Being a services person inside of a product company means that you’re always going to be an odd duck.
Services — by which I mean training, support, and especially consulting — are just different than products. They are sold differently, they are built differently, they are delivered differently, they’re just different. And this sometimes leads to misunderstandings at a product company.
Financially, software development requires upfront investment to develop the product and then hopefully long streams of high margin revenue with low incremental and on-going costs.
Professional services, on the other hand, don’t require the big upfront investment but they have high direct (mostly people) costs associated with them that make the margins look bad to a product software person.

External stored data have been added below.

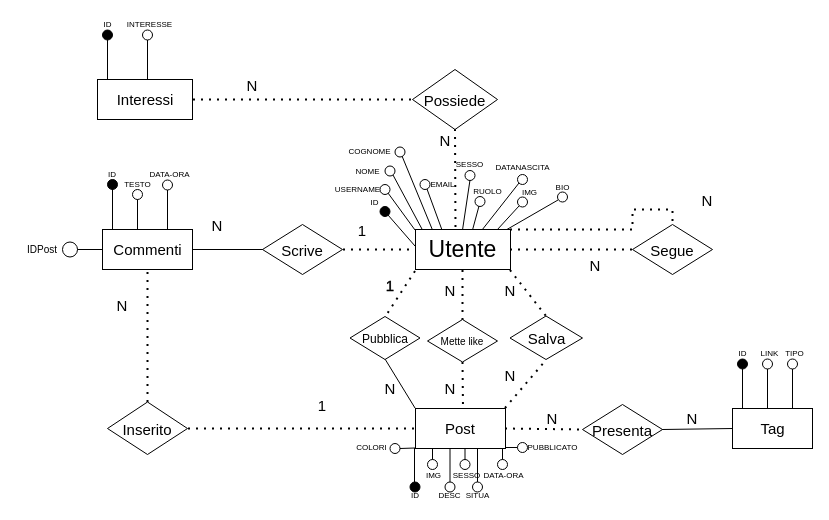
<!DOCTYPE html>
<html lang="it">
<head>
<meta charset="utf-8">
<title>Schema entità-relazione</title>
<style>
:root { --ink: #000; --paper: #fff; }
* { box-sizing: border-box; }
html, body { margin: 0; background: var(--paper); overflow: hidden; }
.diagram { position: relative; width: 829px; height: 520px; overflow: hidden; background: var(--paper); color: var(--ink); font: 15px/1 "Liberation Sans", Arial, sans-serif; }
.shapes { position: absolute; inset: 0; fill: var(--paper); stroke: var(--ink); stroke-width: 1; }
.links path { fill: none; }
.dotted { stroke-width: 2; stroke-dasharray: 2 6; }
.keys { fill: var(--ink); }
.entity { position: absolute; left: var(--x); top: var(--y); width: var(--w); height: 41px; display: flex; align-items: center; justify-content: center; border: 1px solid var(--ink); background: var(--paper); }
.main { font-size: 23px; }
.relation, .count, .attribute { position: absolute; left: var(--x); top: var(--y); transform: translate(-50%, -50%); white-space: nowrap; }
.attribute { font-size: 8px; }
.medium { font-size: 12px; }
.small { font-size: 10px; }
.strong { -webkit-text-stroke: .4px var(--ink); }
</style>
</head>
<body>
<main class="diagram">
<svg class="shapes" width="829" height="520" viewBox="0 0 829 520" aria-hidden="true">
  <g class="links">
    <path d="M107.5 80V40M147.5 80V40M112.5 230V189M137.5 230V199M167.5 230V190M77 249.5H103M192 249.5H263"/>
    <path d="M415 246L388 215M415 230L388 193M422.500 230L393 175M432.500 230L402 156M442 230L427 189M462.500 230L470 180M472.500 230L479 206M482 230L519 183M497 230L519 206M506 230L558 200"/>
    <path d="M385 359L415 408M662 429.500L733 428.500M742.500 408V369M767.500 408V369M792.500 408V369"/>
    <path d="M400 448.500L415 448M414.500 448V482M432.500 448V460M450 448V482M465 448V460M477.500 448V482M502.500 448V460M505 447.500H518"/>
  </g>
  <g class="links dotted">
    <path d="M193 99.500H413"/>
    <path d="M455 129L455.500 230"/>
    <path d="M343 249.500H415"/>
    <path d="M510 249.500H633"/>
    <path d="M510 229.500H632.500V209.500H672.500V224"/>
    <path d="M415 271L385 317"/>
    <path d="M462.500 270V320"/>
    <path d="M510 270L546 316"/>
    <path d="M462.500 362L463 408"/>
    <path d="M505 408L546 360"/>
    <path d="M147.500 272V402"/>
    <path d="M188 428.500H415"/>
    <path d="M505 428.500L583 429.500"/>
  </g>
  <g class="relations">
    <polygon points="455,69.5 497.5,99.5 455,129.500 412.5,99.5"/>
    <polygon points="302.5,224.5 342.5,249.5 302.5,274.5 262.5,249.5"/>
    <polygon points="672.5,224.5 712.5,249.5 672.5,274.5 632.5,249.5"/>
    <polygon points="385,316.5 420,338 385,359.5 350,338"/>
    <polygon points="462.5,319.5 497.5,341 462.5,362 427.5,341"/>
    <polygon points="546,316 582.5,338 546,359.5 510,338"/>
    <polygon points="147.5,402 187.5,428.5 147.5,454.500 107.5,428.5"/>
    <polygon points="622.5,404.5 662.5,429.5 622.5,454.500 582.5,429.5"/>
  </g>
  <g class="attributes">
    <circle cx="147.5" cy="35" r="5"/>
    <circle cx="137.5" cy="194.5" r="5"/>
    <circle cx="167.5" cy="185" r="5"/>
    <circle cx="70" cy="249.5" r="7.5"/>
    <circle cx="400" cy="152" r="5"/>
    <circle cx="390" cy="171" r="5"/>
    <circle cx="385" cy="189.500" r="5"/>
    <circle cx="425" cy="184.500" r="5"/>
    <circle cx="470" cy="175.500" r="5"/>
    <circle cx="480" cy="201.500" r="5"/>
    <circle cx="522.5" cy="179.500" r="5"/>
    <circle cx="522.5" cy="202" r="5"/>
    <circle cx="562.5" cy="197" r="5"/>
    <circle cx="395" cy="448.500" r="5"/>
    <circle cx="432.5" cy="464.500" r="5"/>
    <circle cx="450" cy="487" r="5"/>
    <circle cx="465" cy="464.500" r="5"/>
    <circle cx="477.5" cy="487" r="5"/>
    <circle cx="502.5" cy="464.500" r="5"/>
    <circle cx="522.5" cy="447.500" r="5"/>
    <circle cx="767.5" cy="364" r="5"/>
    <circle cx="792.5" cy="364" r="5"/>
  </g>
  <g class="keys">
    <circle cx="107.5" cy="35" r="5"/>
    <circle cx="112.5" cy="184.500" r="5"/>
    <circle cx="385" cy="211.500" r="5"/>
    <circle cx="415" cy="487" r="5"/>
    <circle cx="742.5" cy="364" r="5"/>
  </g>
</svg>

<div class="entity" style="--x:97px;--y:79px;--w:96px">Interessi</div>
<div class="entity" style="--x:102px;--y:229px;--w:91px">Commenti</div>
<div class="entity main" style="--x:414.5px;--y:229px;--w:96px">Utente</div>
<div class="entity" style="--x:414.5px;--y:408px;--w:91px">Post</div>
<div class="entity" style="--x:732px;--y:408px;--w:81px">Tag</div>

<span class="relation" style="--x:454.500px;--y:100px">Possiede</span>
<span class="relation" style="--x:302px;--y:250px">Scrive</span>
<span class="relation" style="--x:672px;--y:250px">Segue</span>
<span class="relation medium" style="--x:385px;--y:339px">Pubblica</span>
<span class="relation small" style="--x:462px;--y:342px">Mette like</span>
<span class="relation" style="--x:546.500px;--y:338px">Salva</span>
<span class="relation" style="--x:147px;--y:429px">Inserito</span>
<span class="relation" style="--x:622px;--y:430px">Presenta</span>

<span class="count" style="--x:252px;--y:85px">N</span>
<span class="count" style="--x:445px;--y:140px">N</span>
<span class="count" style="--x:217px;--y:225px">N</span>
<span class="count" style="--x:362px;--y:230px">1</span>
<span class="count" style="--x:707px;--y:200px">N</span>
<span class="count" style="--x:595px;--y:265px">N</span>
<span class="count strong" style="--x:390px;--y:285px">1</span>
<span class="count" style="--x:450px;--y:290px">N</span>
<span class="count" style="--x:510px;--y:290px">N</span>
<span class="count" style="--x:122px;--y:305px">N</span>
<span class="count" style="--x:390px;--y:388px">N</span>
<span class="count" style="--x:450px;--y:388px">N</span>
<span class="count" style="--x:510px;--y:375px">N</span>
<span class="count" style="--x:322px;--y:405px">1</span>
<span class="count" style="--x:552px;--y:418px">N</span>
<span class="count" style="--x:692px;--y:418px">N</span>

<span class="attribute" style="--x:107.5px;--y:25px">ID</span>
<span class="attribute" style="--x:149.500px;--y:25px">INTERESSE</span>
<span class="attribute" style="--x:112px;--y:175px">ID</span>
<span class="attribute" style="--x:137.5px;--y:185px">TESTO</span>
<span class="attribute" style="--x:169.500px;--y:175px">DATA-ORA</span>
<span class="attribute small" style="--x:42px;--y:250px">IDPost</span>
<span class="attribute" style="--x:369.500px;--y:152px">COGNOME</span>
<span class="attribute" style="--x:367.5px;--y:172px">NOME</span>
<span class="attribute" style="--x:357.5px;--y:190px">USERNAME</span>
<span class="attribute" style="--x:374.500px;--y:203px">ID</span>
<span class="attribute" style="--x:442.5px;--y:185px">EMAIL</span>
<span class="attribute" style="--x:469.500px;--y:165px">SESSO</span>
<span class="attribute" style="--x:487.5px;--y:192px">RUOLO</span>
<span class="attribute" style="--x:522.5px;--y:168px">DATANASCITA</span>
<span class="attribute" style="--x:529.500px;--y:193px">IMG</span>
<span class="attribute" style="--x:562.5px;--y:188px">BIO</span>
<span class="attribute" style="--x:371.500px;--y:448px">COLORI</span>
<span class="attribute" style="--x:433.5px;--y:476px">IMG</span>
<span class="attribute" style="--x:415px;--y:496px">ID</span>
<span class="attribute" style="--x:449.500px;--y:496px">DESC</span>
<span class="attribute" style="--x:466.500px;--y:476px">SESSO</span>
<span class="attribute" style="--x:477.5px;--y:496px">SITUA</span>
<span class="attribute" style="--x:503.5px;--y:476px">DATA-ORA</span>
<span class="attribute" style="--x:552.500px;--y:448px">PUBBLICATO</span>
<span class="attribute" style="--x:742.5px;--y:354px">ID</span>
<span class="attribute" style="--x:769.500px;--y:354px">LINK</span>
<span class="attribute" style="--x:794.500px;--y:354px">TIPO</span>
</main>
</body>
</html>
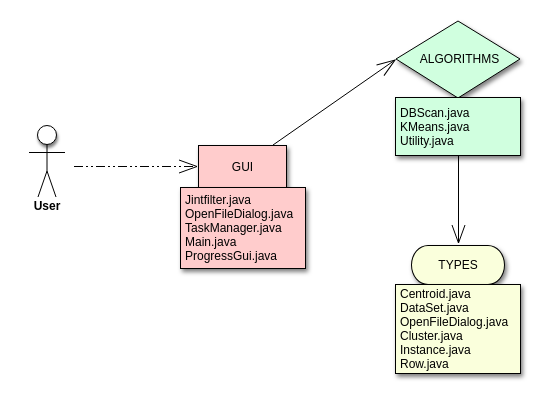
<!DOCTYPE html>
<html lang="en">
<head>
<meta charset="utf-8">
<title>Package diagram</title>
<style>
  :root {
    --paper: #ffffff;
    --ink: #000000;
    --gui: #ffcccc;
    --algorithms: #d0ffdf;
    --types: #faffdc;
    --shadow: drop-shadow(2px 3px 2px rgba(0, 0, 0, 0.5));
  }
  * { box-sizing: border-box; margin: 0; padding: 0; }
  html, body { width: 541px; height: 398px; overflow: hidden; background: var(--paper); }
  .diagram {
    position: relative;
    width: 541px;
    height: 398px;
    overflow: hidden;
    color: var(--ink);
    font: 12px/14px "Liberation Sans", Arial, sans-serif;
  }
  .connectors, .diamond { position: absolute; left: 0; top: 0; width: 541px; height: 398px; }
  .connectors { fill: none; stroke: var(--ink); stroke-width: 1; }
  .diamond { filter: var(--shadow); }
  .diamond polygon { fill: var(--algorithms); stroke: var(--ink); }
  .node, .title, .files { position: absolute; }
  .title { display: flex; align-items: center; justify-content: center; }
  .title.boxed, .files { border: 1px solid var(--ink); filter: var(--shadow); }
  .files { width: 126px; padding-left: 4px; list-style: none; white-space: nowrap; }

  .actor-name { position: absolute; left: 17px; top: 199px; width: 60px; text-align: center; font-weight: bold; }

  .gui .title { left: 198px; top: 145px; width: 89px; height: 43px; background: var(--gui); }
  .gui .files { left: 180px; top: 187px; height: 82px; padding-top: 5px; background: var(--gui); }

  .algorithms .title { left: 396px; top: 39px; width: 127px; height: 40px; }
  .algorithms .files { left: 395px; top: 97px; height: 59px; padding-top: 8px; background: var(--algorithms); }

  .types .title { left: 411px; top: 245px; width: 94px; height: 40px; border-radius: 17px / 20px; background: var(--types); }
  .types .files { left: 395px; top: 284px; height: 90px; padding-top: 2px; background: var(--types); }
</style>
</head>
<body>
<main class="diagram">

  <section class="gui">
    <h2 class="title boxed" style="font: inherit">GUI</h2>
    <ul class="files">
      <li>Jintfilter.java</li>
      <li>OpenFileDialog.java</li>
      <li>TaskManager.java</li>
      <li>Main.java</li>
      <li>ProgressGui.java</li>
    </ul>
  </section>

  <section class="algorithms">
    <svg class="diamond" viewBox="0 0 541 398" aria-hidden="true">
      <polygon points="458,21 520,59 458,98 396,59"/>
    </svg>
    <h2 class="title" style="font: inherit">ALGORITHMS</h2>
    <ul class="files">
      <li>DBScan.java</li>
      <li>KMeans.java</li>
      <li>Utility.java</li>
    </ul>
  </section>

  <section class="types">
    <h2 class="title boxed" style="font: inherit">TYPES</h2>
    <ul class="files">
      <li>Centroid.java</li>
      <li>DataSet.java</li>
      <li>OpenFileDialog.java</li>
      <li>Cluster.java</li>
      <li>Instance.java</li>
      <li>Row.java</li>
    </ul>
  </section>

  <svg class="connectors" viewBox="0 0 541 398" aria-hidden="true">
    <defs>
      <path id="arrowhead" d="M-18 -6.5L0 0L-18 6.5"/>
      <filter id="head-shadow" x="-30%" y="-30%" width="170%" height="170%">
        <feDropShadow dx="1" dy="3" stdDeviation="1.5" flood-opacity="0.5"/>
      </filter>
    </defs>
    <g class="actor">
      <circle cx="47" cy="135" r="9.5" fill="#ffffff" filter="url(#head-shadow)"/>
      <path d="M47 144.5V171M29 152.5H65M47 171L38 197M47 171L56 197"/>
    </g>
    <g class="user-to-gui">
      <path d="M74 166.5H197" stroke-dasharray="9 3 2 3 2 3"/>
      <use href="#arrowhead" transform="translate(197 166.5)"/>
    </g>
    <g class="gui-to-algorithms">
      <path d="M273 145L395 60"/>
      <use href="#arrowhead" transform="translate(395 60) rotate(-34.9)"/>
    </g>
    <g class="algorithms-to-types">
      <path d="M458.5 155V243"/>
      <use href="#arrowhead" transform="translate(458.5 243) rotate(90)"/>
    </g>
  </svg>
  <p class="actor-name">User</p>

</main>
</body>
</html>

Also, those services don’t just deliver themselves; you have to put those meat bodies on planes and fly them around timespace. And if you have too many meatbodies at a given time, that’s still going to cost you. On the other hand, if you don’t have enough at a given time for the work at hand, that’s also going to cost you.